## [Task]
A single figure is required: the number of lines below that contain "across".

## [Given entries]
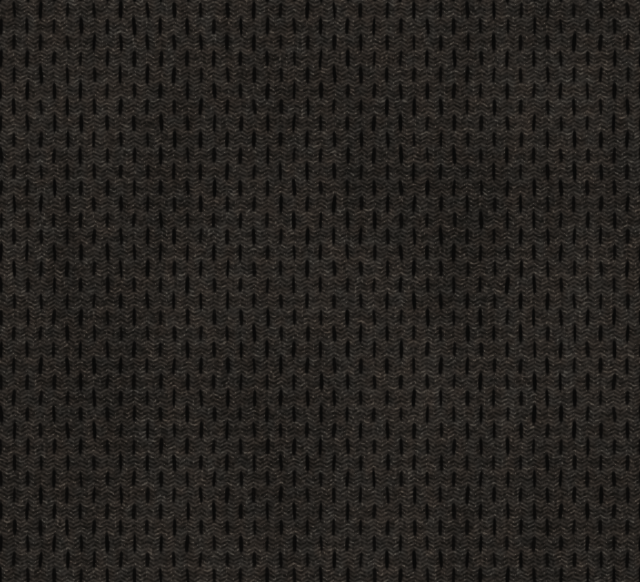
This texture is drawn by a Shadertoy shader. Its source:

```glsl
// Dark charcoal knitted mesh: staggered vertical slits between fine chevron stitches.

const vec2  REPEATS      = vec2(24.0, 18.0);   // slit pairs across, slits down
const vec2  OFFSET       = vec2(0.44, 0.31);   // shift of the lattice, in cells
const float STITCHES     = 8.0;                // chevron lines per cell height
const float CHEVRON_RISE = 0.85;               // chevron height, in stitches
const float SLIT_WIDTH   = 0.125;              // half width, in half columns
const float SLIT_LENGTH  = 0.27;               // half length, in cell heights
const vec2  GRAIN_CELLS  = vec2(288.0, 252.0); // fibre specks across and down
const vec3  SLIT_COLOR   = vec3(0.035, 0.033, 0.030);
const vec3  SHADE_COLOR  = vec3(0.075, 0.072, 0.064);
const vec3  YARN_COLOR   = vec3(0.172, 0.162, 0.150);
const vec3  LIGHT_COLOR  = vec3(0.300, 0.288, 0.265);
const vec3  WARM_TINT    = vec3(1.06, 0.99, 0.95);
const float TAU          = 6.2831853;

float hash(vec2 p) {
    vec3 q = fract(vec3(p.xyx) * 0.1031);
    q += dot(q, q.yzx + 33.33);
    return fract((q.x + q.y) * q.z);
}

// Value noise that wraps after a whole number of cells
float noise(vec2 uv, vec2 cells, float seed) {
    vec2 p = uv * cells;
    vec2 i = floor(p);
    vec2 f = fract(p);
    f = f * f * (3.0 - 2.0 * f);
    vec2 a = mod(i, cells) + seed;
    vec2 b = mod(i + 1.0, cells) + seed;
    return mix(mix(hash(a), hash(vec2(b.x, a.y)), f.x),
               mix(hash(vec2(a.x, b.y)), hash(b), f.x), f.y);
}

void mainImage(out vec4 fragColor, in vec2 fragCoord) {
    vec2 uv = fragCoord / iResolution.xy;

    // Slightly uneven lattice; every other half column is lifted by half a cell
    vec2 lattice = vec2(2.0 * REPEATS.x, REPEATS.y);
    vec2 wobble = vec2(noise(uv, vec2(48.0, 36.0), 11.0),
                       noise(uv, vec2(48.0, 36.0), 37.0)) - 0.5;
    vec2 p = uv * lattice + OFFSET + wobble * vec2(0.12, 0.05);
    float column = mod(floor(p.x), lattice.x);
    float lifted = p.y + 0.5 * mod(column, 2.0);
    vec2 id = vec2(column, mod(floor(lifted), lattice.y));
    vec2 d = vec2(fract(p.x), fract(lifted)) - 0.5;
    float variation = hash(id + 5.0);

    // Chevron stitches with uneven brightness
    float stitch = p.y * STITCHES + abs(d.x) * 2.0 * CHEVRON_RISE;
    float ridge = 0.5 + 0.5 * cos(TAU * stitch);
    vec2 stitchId = vec2(column * 2.0 + step(0.0, d.x),
                         mod(floor(stitch + 0.5), lattice.y * STITCHES));
    float sheen = hash(stitchId + 71.0);
    float grain = noise(uv, GRAIN_CELLS, 19.0);
    float fleck = smoothstep(0.62, 0.98, noise(uv, GRAIN_CELLS, 131.0));

    // Bands of raised stitches and broad wear
    float band = 0.5 + 0.5 * cos(2.0 * TAU * (p.y - 0.25));
    float wear = noise(uv, vec2(7.0, 6.0), 53.0) - 0.5;
    float rib = noise(uv, vec2(48.0, 3.0), 89.0) - 0.5;
    float light = 0.38 + 0.24 * (ridge - 0.5) + 0.30 * (grain - 0.5)
                + 0.14 * (sheen - 0.5) * ridge + 0.12 * (band - 0.5)
                + 0.10 * wear + 0.08 * rib;
    light += fleck * (0.12 + 0.22 * ridge);

    // Yarn colour, dark between stitches and pale on the flecks
    vec3 color = mix(SHADE_COLOR, YARN_COLOR, smoothstep(0.0, 0.55, light));
    color = mix(color, LIGHT_COLOR, smoothstep(0.38, 1.0, light));
    color *= mix(vec3(1.0), WARM_TINT, noise(uv, vec2(64.0, 58.0), 23.0));

    // Soft hollow around each slit, then the tapered slit itself
    float halfLength = SLIT_LENGTH * mix(0.85, 1.15, variation);
    float along = abs(d.y) / halfLength;
    float ends = 1.0 - smoothstep(0.65, 1.25, along);
    float hollow = exp(-d.x * d.x / 0.05) * ends;
    color *= 1.0 - 0.28 * hollow;
    float halfWidth = SLIT_WIDTH * mix(0.75, 1.2, hash(id + 17.0))
                    * (1.0 - 0.45 * along * along);
    float soft = max(0.07, lattice.x / iResolution.x);
    float slit = 1.0 - smoothstep(halfWidth - soft, halfWidth + soft, abs(d.x));
    color = mix(color, SLIT_COLOR, slit * ends * mix(0.78, 1.0, variation));

    fragColor = vec4(color, 1.0);
}
```
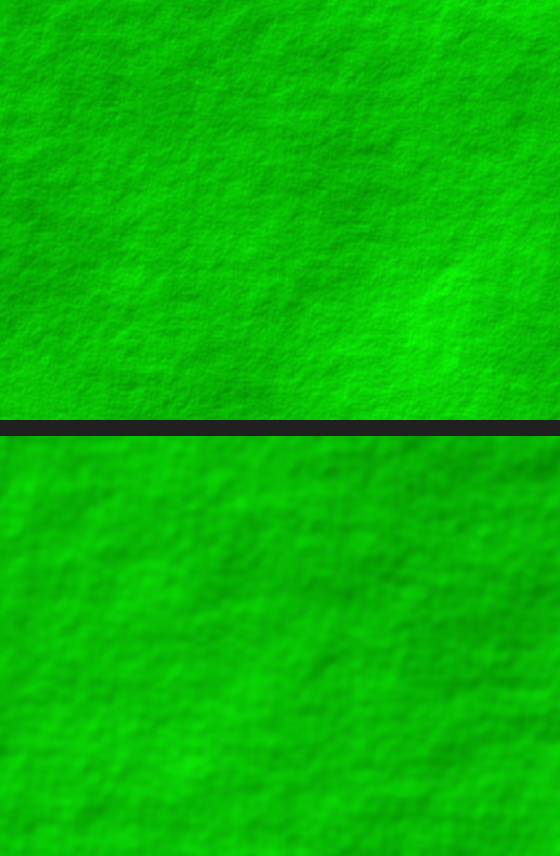
Top: the whole. Bottom: its middle third, enlarged.
Write a Shadertoy shader that draws this texture.

```glsl
// Crumpled green paper: fine side-lit wrinkles under soft, broad shading.
#define DARK_GREEN   vec3(0.02, 0.60, 0.01)
#define LIGHT_GREEN  vec3(0.04, 0.82, 0.02)
#define BASE_TONE    0.59
#define CLOUD_SCALE  2.1
#define CLOUD_DEPTH  0.85
#define HOLLOW_DEPTH 0.34
#define GRAIN_SCALE  12.0
#define GRAIN_GAIN   0.53
#define RELIEF       0.165
#define LIGHT_DIR    vec2(-0.50, 0.866)
#define LIGHT_STEP   0.002

// Random vector with components in -1..1
vec2 hash2(vec2 cell) {
    vec3 h = fract(cell.xyx * vec3(0.1031, 0.1030, 0.0973));
    h += dot(h, h.yzx + 33.33);
    return 2.0 * fract((h.xx + h.yz) * h.zy) - 1.0;
}

// Gradient noise with a quintic fade
float gradientNoise(vec2 p) {
    vec2 cell = floor(p), f = fract(p);
    vec2 fade = f * f * f * (f * (f * 6.0 - 15.0) + 10.0);
    vec2 o = vec2(0.0, 1.0);
    float low  = mix(dot(hash2(cell), f),
                     dot(hash2(cell + o.yx), f - o.yx), fade.x);
    float high = mix(dot(hash2(cell + o.xy), f - o.xy),
                     dot(hash2(cell + o.yy), f - o.yy), fade.x);
    return mix(low, high, fade.y);
}

float fbm(vec2 p, float gain, int octaves) {
    float sum = 0.0, amplitude = 1.0;
    for (int i = 0; i < octaves; i++) {
        sum += amplitude * gradientNoise(p);
        p = 2.0 * p + vec2(17.3, 41.7);
        amplitude *= gain;
    }
    return sum;
}

float paperHeight(vec2 p) {
    return fbm(p * GRAIN_SCALE + 100.0, GRAIN_GAIN, 4) / GRAIN_SCALE;
}

void mainImage(out vec4 fragColor, in vec2 fragCoord) {
    vec2 p = fragCoord / iResolution.y;

    // Broad patches, stretched along the wrinkle direction
    vec2 across = LIGHT_DIR;
    vec2 along = vec2(across.y, -across.x);
    vec2 q = vec2(dot(p, along) * 0.8, dot(p, across));
    float cloud = fbm(q * CLOUD_SCALE + 50.0, 0.5, 4);

    // One wide dim hollow above the centre
    vec2 d = (p - vec2(0.60, 0.64)) / vec2(0.42, 0.28);
    float hollow = exp(-dot(d, d)) - 0.27;

    // Side lighting from the slope of the paper
    vec2 e = LIGHT_DIR * LIGHT_STEP;
    float slope = (paperHeight(p - e) - paperHeight(p + e)) / (2.0 * LIGHT_STEP);

    float tone = BASE_TONE + CLOUD_DEPTH * cloud
               - HOLLOW_DEPTH * hollow + RELIEF * slope;
    vec3 color = mix(DARK_GREEN, LIGHT_GREEN, tone);
    fragColor = vec4(clamp(color, 0.0, 1.0), 1.0);
}
```
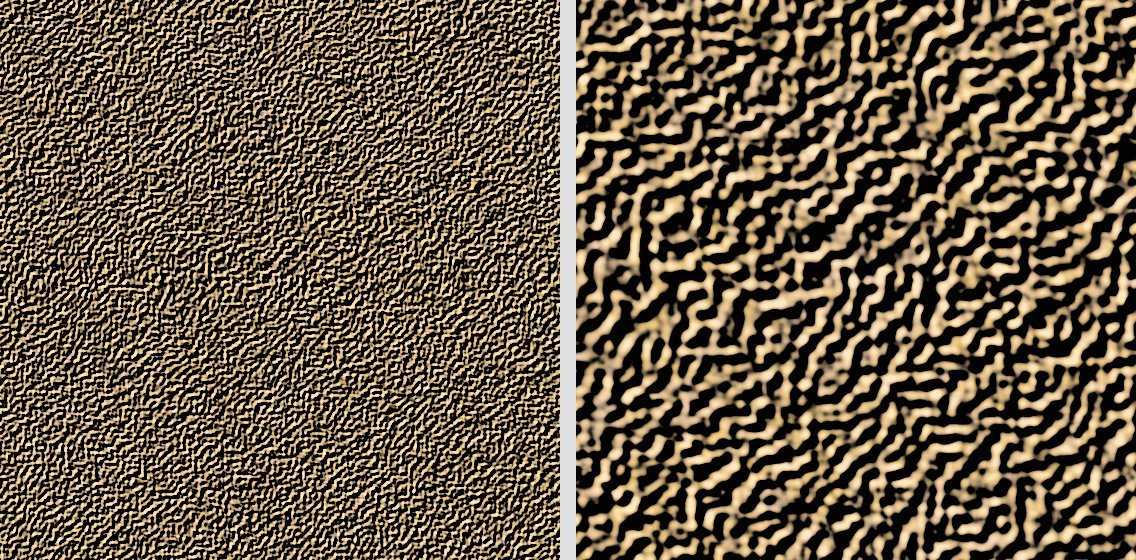
Left: the whole. Right: its middle third, enlarged.
Give the GLSL for this texture, as a Shadertoy shader.

```glsl
// Rough tan leather-like grain: short diagonal ridges split by black creases.

const vec3 TAN = vec3(1.0, 0.85, 0.615);
const vec3 CREAM = vec3(1.0, 0.935, 0.78);
const vec3 CREASE_BLACK = vec3(0.008, 0.008, 0.001);
const vec2 LIGHT_STEP = vec2(0.0039, -0.0043);
const float RIDGE_ANGLE = 0.74;
const float RELIEF_DEVIATION = 0.472;
const float CREASE_CONTRAST = 0.3;

float hash(vec2 cell, float seed) {
    uvec2 q = uvec2(ivec2(cell) + 4096);
    uint h = q.x * 1597334677u ^ q.y * 3812015801u ^ uint(seed) * 2798796415u;
    h = (h ^ (h >> 15)) * 2246822519u;
    h = (h ^ (h >> 13)) * 3266489917u;
    h ^= h >> 16;
    return float(h >> 8) / 16777216.0;
}

float valueNoise(vec2 p, float seed) {
    vec2 cell = floor(p);
    vec2 f = fract(p);
    f = f * f * (3.0 - 2.0 * f);
    float low = mix(hash(cell, seed), hash(cell + vec2(1, 0), seed), f.x);
    float high = mix(hash(cell + vec2(0, 1), seed), hash(cell + vec2(1, 1), seed), f.x);
    return mix(low, high, f.y);
}

vec2 rotate(vec2 p, float angle) {
    float c = cos(angle), s = sin(angle);
    return vec2(c * p.x + s * p.y, c * p.y - s * p.x);
}

// Gentle bending of the surface, so that the ridges wander
vec2 bend(vec2 p, float amount) {
    vec2 drift = vec2(valueNoise(p * 9.0, 1.0), valueNoise(p * 9.0, 2.0));
    return p + amount * (drift - 0.5);
}

// Height of the surface: grains, diagonal ridges and upright or level folds
float relief(vec2 p) {
    float height = valueNoise(p * 190.0, 3.0);
    height += 0.30 * valueNoise(p * 277.0, 4.0);
    height += 0.50 * valueNoise(rotate(p, RIDGE_ANGLE) * vec2(78.0, 190.0), 5.0);
    height += 0.30 * valueNoise(p * vec2(205.0, 40.0), 6.0);
    height += 0.25 * valueNoise(p * vec2(40.0, 205.0), 7.0);
    return height;
}

// Side light: sharpened height difference along the light, in deviations
float sideLight(vec2 p, vec2 lightStep, float sharpening) {
    float nearRise = relief(p - 0.5 * lightStep) - relief(p + 0.5 * lightStep);
    float farRise = relief(p - 1.5 * lightStep) - relief(p + 1.5 * lightStep);
    return ((1.0 + sharpening) * nearRise - sharpening * farRise) / RELIEF_DEVIATION;
}

// Soft shoulder for lit faces, hard black for shaded ones
float exposure(float slope, float bias) {
    return 0.985 * (1.0 - exp(-2.1 * max(slope + bias, 0.0)));
}

// Lit colour, drifting between yellowish and pinkish grey, cream at the top
vec3 grainColor(float light, float tint) {
    vec3 body = TAN + tint * vec3(0.0, 0.03, 0.22);
    vec3 tone = mix(body, CREAM, smoothstep(0.93, 0.985, light));
    return max(light * tone, CREASE_BLACK);
}

void mainImage(out vec4 fragColor, in vec2 fragCoord) {
    vec2 uv = fragCoord / iResolution.y;
    vec2 p = bend(uv, 0.012);

    float patchBias = 0.19 + 0.06 * (valueNoise(uv * 8.0, 8.0) - 0.5);
    float light = exposure(sideLight(p, LIGHT_STEP, CREASE_CONTRAST), patchBias);

    float tint = 0.7 * valueNoise(uv * 110.0, 9.0) + 0.3 * valueNoise(uv * 12.0, 10.0) - 0.5;
    fragColor = vec4(grainColor(light, tint), 1.0);
}
```
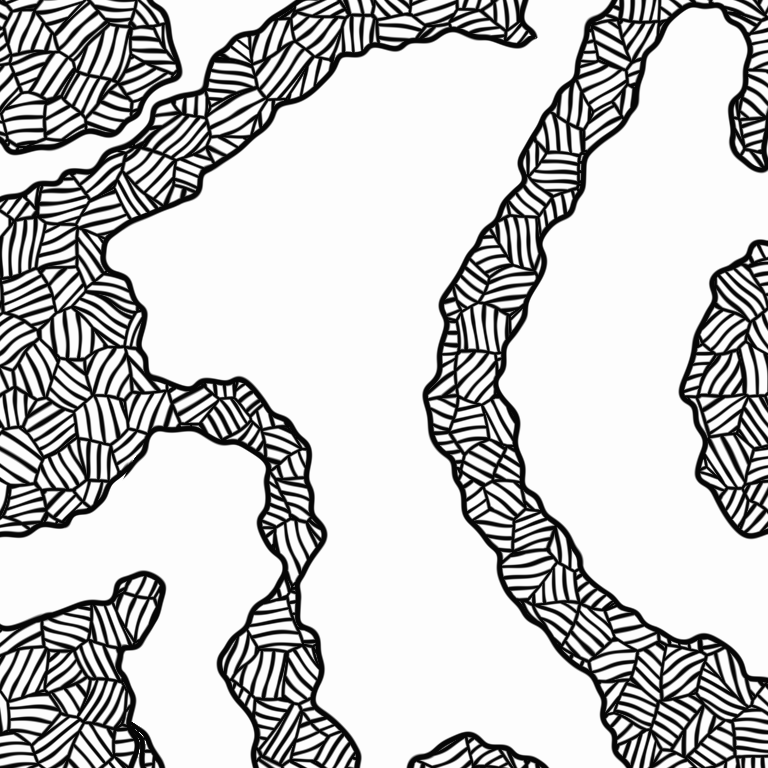
Write a Shadertoy shader that draws this pattern.

```glsl
// Winding ink veins around blank voids, filled with patches of hand-drawn hatching.

const vec3 PAPER = vec3(0.992);
const vec3 INK = vec3(0.025);
const float SOFTNESS = 0.0029;   // width of the blurred pen edge

vec2 hash22(vec2 p) {
    vec3 q = fract(p.xyx * vec3(0.1031, 0.1030, 0.0973));
    q += dot(q, q.yzx + 33.33);
    return fract((q.xx + q.yz) * q.zy);
}

// Layered sines that bend straight shapes into hand-drawn ones.
vec2 wobble(vec2 p, float freq, float amp) {
    return amp * vec2(sin(freq * p.y + 1.6 * sin(freq * 0.6 * p.x)),
                      sin(freq * p.x * 1.1 + 1.7 + 1.6 * sin(freq * 0.7 * p.y)));
}

float smoothUnion(float a, float b, float k) {
    float h = max(k - abs(a - b), 0.0) / k;
    return min(a, b) - 0.25 * h * h * k;
}

float ellipse(vec2 p, vec2 center, vec2 radii) {
    return (length((p - center) / radii) - 1.0) * min(radii.x, radii.y);
}

float capsule(vec2 p, vec2 a, vec2 b, float radius) {
    vec2 ab = b - a;
    return length(p - a - ab * clamp(dot(p - a, ab) / dot(ab, ab), 0.0, 1.0)) - radius;
}

// S-shaped vein climbing from the left edge to the top.
float risingVein(vec2 p, float halfWidth) {
    float center = 0.69 + 0.31 * smoothstep(0.0, 0.55, p.x);
    float slope = 0.8 * smoothstep(0.0, 0.25, p.x) * smoothstep(0.55, 0.3, p.x);
    float d = abs(p.y - center) / sqrt(1.0 + slope * slope) - halfWidth;
    return max(d, p.x - 0.69);
}

// Arch that turns into a vertical stem of changing width.
float archVein(vec2 p, vec2 center, float radius) {
    float bend = 0.03 * smoothstep(0.3, 0.12, p.y) - 0.05 * smoothstep(0.12, 0.0, p.y);
    vec2 q = vec2(p.x + bend, p.y) - center;
    float width = 0.031 - 0.018 * exp(-pow((p.y - 0.25) / 0.035, 2.0))
                + 0.028 * smoothstep(0.22, 0.14, p.y);
    float d = abs(length(vec2(q.x, max(q.y, 0.0))) - radius) - width;
    return max(d, 0.18 - p.x);
}

// Hyperbolic vein that swells into a broad foot.
float bowedVein(vec2 p, float middle, float halfWidth) {
    float foot = smoothstep(0.26, 0.1, p.y);
    float v = p.y - middle;
    float center = 0.53 + sqrt(0.0064 + 0.38 * v * v) + 0.1 * foot;
    return (abs(p.x - center) - halfWidth - 0.07 * foot) * 0.88;
}

float veins(vec2 p) {
    p += wobble(p, 41.0, 0.009) + wobble(p + 0.37, 103.0, 0.0035);
    float d = risingVein(p, 0.049);
    d = smoothUnion(d, ellipse(p, vec2(0.03, 0.51), vec2(0.165, 0.21)), 0.03);
    d = smoothUnion(d, archVein(p, vec2(0.25, 0.345), 0.13), 0.02);
    d = min(d, ellipse(p, vec2(0.06, 0.94), vec2(0.165, 0.13)));
    float arm = capsule(p, vec2(0.05, 0.15), vec2(0.19, 0.215), 0.03);
    d = min(d, smoothUnion(arm, ellipse(p, vec2(0.02, 0.06), vec2(0.16, 0.13)), 0.03));
    d = min(d, ellipse(p, vec2(0.62, -0.01), vec2(0.085, 0.045)));
    float arch = capsule(p, vec2(0.82, 1.005), vec2(0.98, 1.005), 0.018);
    arch = smoothUnion(arch, capsule(p, vec2(0.995, 1.0), vec2(0.98, 0.81), 0.022), 0.03);
    d = min(d, smoothUnion(arch, bowedVein(p, 0.5, 0.048), 0.03));
    return min(d, ellipse(p, vec2(1.0, 0.49), vec2(0.1, 0.19)));
}

vec2 cellSeed(vec2 cell) {
    return cell + 0.1 + 0.8 * hash22(cell);
}

// Cellular noise: xy = nearest cell, z = distance to its border.
vec3 patches(vec2 p) {
    vec2 base = floor(p), nearest = base, toSeed = vec2(8.0);
    for (int i = 0; i < 9; i++) {
        vec2 cell = base + vec2(i % 3 - 1, i / 3 - 1);
        vec2 r = cellSeed(cell) - p;
        if (dot(r, r) < dot(toSeed, toSeed)) { toSeed = r; nearest = cell; }
    }
    float border = 8.0;
    for (int i = 0; i < 25; i++) {
        vec2 cell = nearest + vec2(i % 5 - 2, i / 5 - 2);
        vec2 r = cellSeed(cell) - p;
        vec2 gap = r - toSeed;
        if (dot(gap, gap) > 1e-4) border = min(border, dot(0.5 * (r + toSeed), normalize(gap)));
    }
    return vec3(nearest, border);
}

// Distance to the nearest parallel stroke of a patch.
float hatch(vec2 p, vec2 cell) {
    vec2 rnd = hash22(cell + 71.0);
    float angle = 3.14159 * rnd.x;
    float spacing = mix(0.0122, 0.0168, rnd.y);
    float across = dot(p, vec2(cos(angle), sin(angle))) / spacing + rnd.y * 7.0;
    return abs(fract(across) - 0.5) * spacing;
}

float stroke(float d, float halfWidth) {
    return 1.0 - smoothstep(halfWidth - 0.5 * SOFTNESS, halfWidth + 0.5 * SOFTNESS, d);
}

void mainImage(out vec4 fragColor, in vec2 fragCoord) {
    vec2 p = fragCoord / iResolution.xy;

    // Vein outline, with its distance made even by the local gradient.
    float d = veins(p);
    vec2 e = vec2(0.001, 0.0);
    vec2 grad = vec2(veins(p + e.xy) - d, veins(p + e.yx) - d) / e.x;
    d /= clamp(length(grad), 0.5, 2.5);

    // Hatching patches inside, drawn with a slightly unsteady pen.
    vec2 penPos = p + wobble(p, 67.0, 0.0022);
    float patchSize = 0.054;
    vec3 patchInfo = patches(penPos / patchSize);
    float penWidth = 0.0024 + 0.0004 * sin(p.x * 83.0 + 3.0 * sin(p.y * 59.0));
    float lines = max(stroke(hatch(penPos, patchInfo.xy), penWidth),
                      stroke(patchInfo.z * patchSize, 0.0022));
    float inside = 1.0 - smoothstep(-0.5 * SOFTNESS, 0.5 * SOFTNESS, d);
    float ink = max(lines * inside, stroke(abs(d), 0.0037));

    fragColor = vec4(mix(PAPER, INK, ink), 1.0);
}
```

## [Worked solution]
7